“It is important for policymakers to have a deep understanding of both the complexities of export control regulations as well as the relevant technologies and supply chains to ensure export controls are crafted in a targeted way to achieve their intended security goals while minimizing collateral effects. This is especially true in the domain of semiconductors, where supply chains are incredibly complex. For semiconductors specifically, it is also important to recognize the immense security concerns over China’s attempts to rework global supply chains in its favor.”

Khan’s latest report, China’s Progress in Semiconductor Manufacturing Equipment: Accelerants and Policy Implications (March 2021 with Will Hunt and Dahlia Peterson), offers a security checklist for the future head of BIS. Working with allies and with the tools of BIS, the US can leverage China’s dependence on advanced chips and counterbalance China’s violation of human rights and its threats to international security. The reports specifically recommends:

  • Continue screening foreign investments in semiconductor manufacturing equipment (SME) firms and work with allies to harmonize investment screening practices. This will prevent Chinese firms from strategically acquiring companies possessing sensitive tacit and explicit knowledge and transferring that knowledge back to China.
  • Tighten and control the export of technical data to China which would reduce China’s access to explicit knowledge.
  • Reduce China’s access to critical components required to build advanced SME by imposing export controls on these components. Examples include specialized light sources, laser amplifiers, and optics used to build extreme ultraviolet (EUV) and specialized light sources used to build argon fluoride immersion photolithography tools. China is already attempting to indigenize photolithography components, but robust controls would ensure Chinese firms cannot short-circuit this years-long and expensive process by importing these components instead. The US and allies need to coordinate on this.
  • Work with allies to control the export of SME, especially any SME that China has yet to acquire. These controls would deny China the ability to reverse-engineer SME, an important source of explicit knowledge. Controls on SME would also slow the development of advanced Chinese fabs, weakening China’s semiconductor ecosystem.
  • Prioritize assessment of SME component chokepoints, their value-add to SME, and vectors of technology transfer. These assessments would reveal additional policy options, including further SME components to target with export controls.
  • Study and promote transparency on Chinese government subsidies for SME. If such subsidies are found to be illegal under World Trade Organization (WTO) rules, the United States can consider challenging them. At a minimum, the United States and its allies can consider reducing export controls if China reduces its subsidy programs.
  • Work with allies to promote continued SME innovation through investments in R&D and workforce development. For now, leading SME firms based in the United States and allied countries enjoy an incumbency advantage: unlike Chinese SME firms, they have access to critical product feedback and revenues derived from sales to leading global semiconductor fabs.
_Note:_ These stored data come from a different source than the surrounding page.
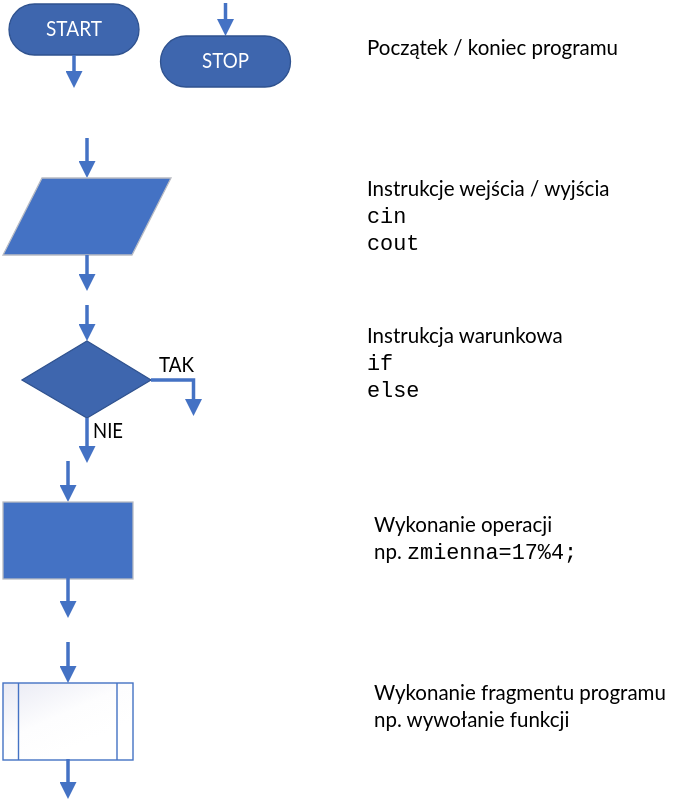
<!DOCTYPE html>
<html lang="pl">
<head>
<meta charset="utf-8">
<title>Symbole schematów blokowych</title>
<style>
:root {
  --blue: #4472c4;
  --blue-deep: #3e66ae;
  --blue-edge: #2f528f;
  --grey-edge: #b9bcc4;
  --ink: #000;
  --paper: #fff;
}
* { box-sizing: border-box; margin: 0; }
body {
  width: 678px;
  height: 800px;
  overflow: hidden;
  background: var(--paper);
  color: var(--ink);
  font: 20.5px/27px Lato, sans-serif;
}
.legend {
  display: grid;
  grid-template-rows: 100px 200px 162px 168px 170px;
}
.entry {
  display: grid;
  grid-template-columns: 340px 338px;
}
.entry svg { display: block; width: 340px; height: 100%; overflow: visible; }
.caption { padding-left: 27px; white-space: nowrap; }
.caption.indented { padding-left: 34px; }
.terminal-text { padding-top: 34px; }
.io-text { padding-top: 75px; }
.decision-text { padding-top: 22px; }
.process-text { padding-top: 49px; }
.routine-text { padding-top: 49px; }
code { font: 21.8px/0 "Liberation Mono", monospace; }
.arrow { fill: none; stroke: var(--blue); stroke-width: 3.5; marker-end: url(#arrowhead); }
.solid { fill: var(--blue-deep); stroke: var(--blue-edge); stroke-width: 1.3; }
.plain { fill: var(--blue); stroke: var(--grey-edge); stroke-width: 1.3; }
.outline { fill: url(#sheen); stroke: var(--blue); stroke-width: 1.4; }
.label { font: 20.5px Lato, sans-serif; fill: var(--ink); }
.label.light { fill: var(--paper); }
</style>
</head>
<body>
<main class="legend">
  <section class="entry">
    <svg viewBox="0 0 340 100" aria-label="Bloki START i STOP">
      <defs>
        <marker id="arrowhead" markerUnits="userSpaceOnUse" markerWidth="17" markerHeight="17" refX="1" refY="8.5" orient="auto">
          <polygon points="0,0 17,8.5 0,17" fill="#4472c4"/>
        </marker>
        <linearGradient id="sheen" x1="0" y1="0" x2="0.6" y2="0.8">
          <stop offset="0" stop-color="#e9eaf4"/>
          <stop offset="0.6" stop-color="#fdfdfe"/>
          <stop offset="1" stop-color="#fff"/>
        </linearGradient>
      </defs>
      <rect class="solid" x="9" y="4" width="130" height="51" rx="25.5"/>
      <path class="arrow" d="M74 55V72"/>
      <text class="label light" x="46" y="36" textLength="56" lengthAdjust="spacingAndGlyphs">START</text>
      <path class="arrow" d="M225.5 3V20"/>
      <rect class="solid" x="160.500" y="36" width="130" height="51" rx="25.5"/>
      <text class="label light" x="202" y="68" textLength="47" lengthAdjust="spacingAndGlyphs">STOP</text>
    </svg>
    <p class="caption terminal-text">Początek / koniec programu</p>
  </section>

  <section class="entry">
    <svg viewBox="0 100 340 200" aria-label="Blok wejścia i wyjścia">
      <path class="arrow" d="M87 138V162"/>
      <polygon class="plain" points="42,178 171,178 132,255 3,255"/>
      <path class="arrow" d="M87 255V275"/>
    </svg>
    <p class="caption io-text">Instrukcje wejścia / wyjścia<br><code>cin</code><br><code>cout</code></p>
  </section>

  <section class="entry">
    <svg viewBox="0 300 340 162" aria-label="Blok warunkowy">
      <path class="arrow" d="M87 305V325"/>
      <polygon class="solid" points="87,341 151,380 87,418 22,380"/>
      <path class="arrow" d="M151 380H193.500V400"/>
      <path class="arrow" d="M87 418V447"/>
      <text class="label" x="159" y="372" textLength="35" lengthAdjust="spacingAndGlyphs">TAK</text>
      <text class="label" x="93" y="438" textLength="30" lengthAdjust="spacingAndGlyphs">NIE</text>
    </svg>
    <p class="caption decision-text">Instrukcja warunkowa<br><code>if</code><br><code>else</code></p>
  </section>

  <section class="entry">
    <svg viewBox="0 462 340 168" aria-label="Blok operacji">
      <path class="arrow" d="M68 461V486"/>
      <rect class="plain" x="3" y="502" width="130" height="77"/>
      <path class="arrow" d="M68 578V602"/>
    </svg>
    <p class="caption indented process-text">Wykonanie operacji<br>np. <code>zmienna=17%4;</code></p>
  </section>

  <section class="entry">
    <svg viewBox="0 630 340 170" aria-label="Blok podprogramu">
      <path class="arrow" d="M68 642V667"/>
      <rect class="outline" x="3" y="683" width="130" height="77"/>
      <path class="outline" d="M18.500 683V760M117 683V760"/>
      <path class="arrow" d="M68 759V783"/>
    </svg>
    <p class="caption indented routine-text">Wykonanie fragmentu programu<br>np. wywołanie funkcji</p>
  </section>
</main>
</body>
</html>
Workforce and R&D investments would help accelerate the pace of SME innovation, allowing US and allied firms to sustain their incumbency advantage in the years ahead.

While BIS may have the tools and authority to impose restrictions, US companies still find work arounds, as China Tech Threat describes in its recent paper with the Coalition for a Prosperous America. For example, semiconductor equipment manufacturers like Applied Materials, KLA, and Lam Research sell to Yangtze Memory Technologies (YMTC) and ChangXin Memory Technologies (CXMT), companies which should be designated as Military End Users, if not Entity List actors, for their ties to the Chinese military. But as the CFO of Lam Research said, China’s demand “has to be satisfied by somebody.” This underscores the need for tough enforcement by BIS to ensure Americans’ security as US some companies inevitably prioritize their profits above Americans’ security.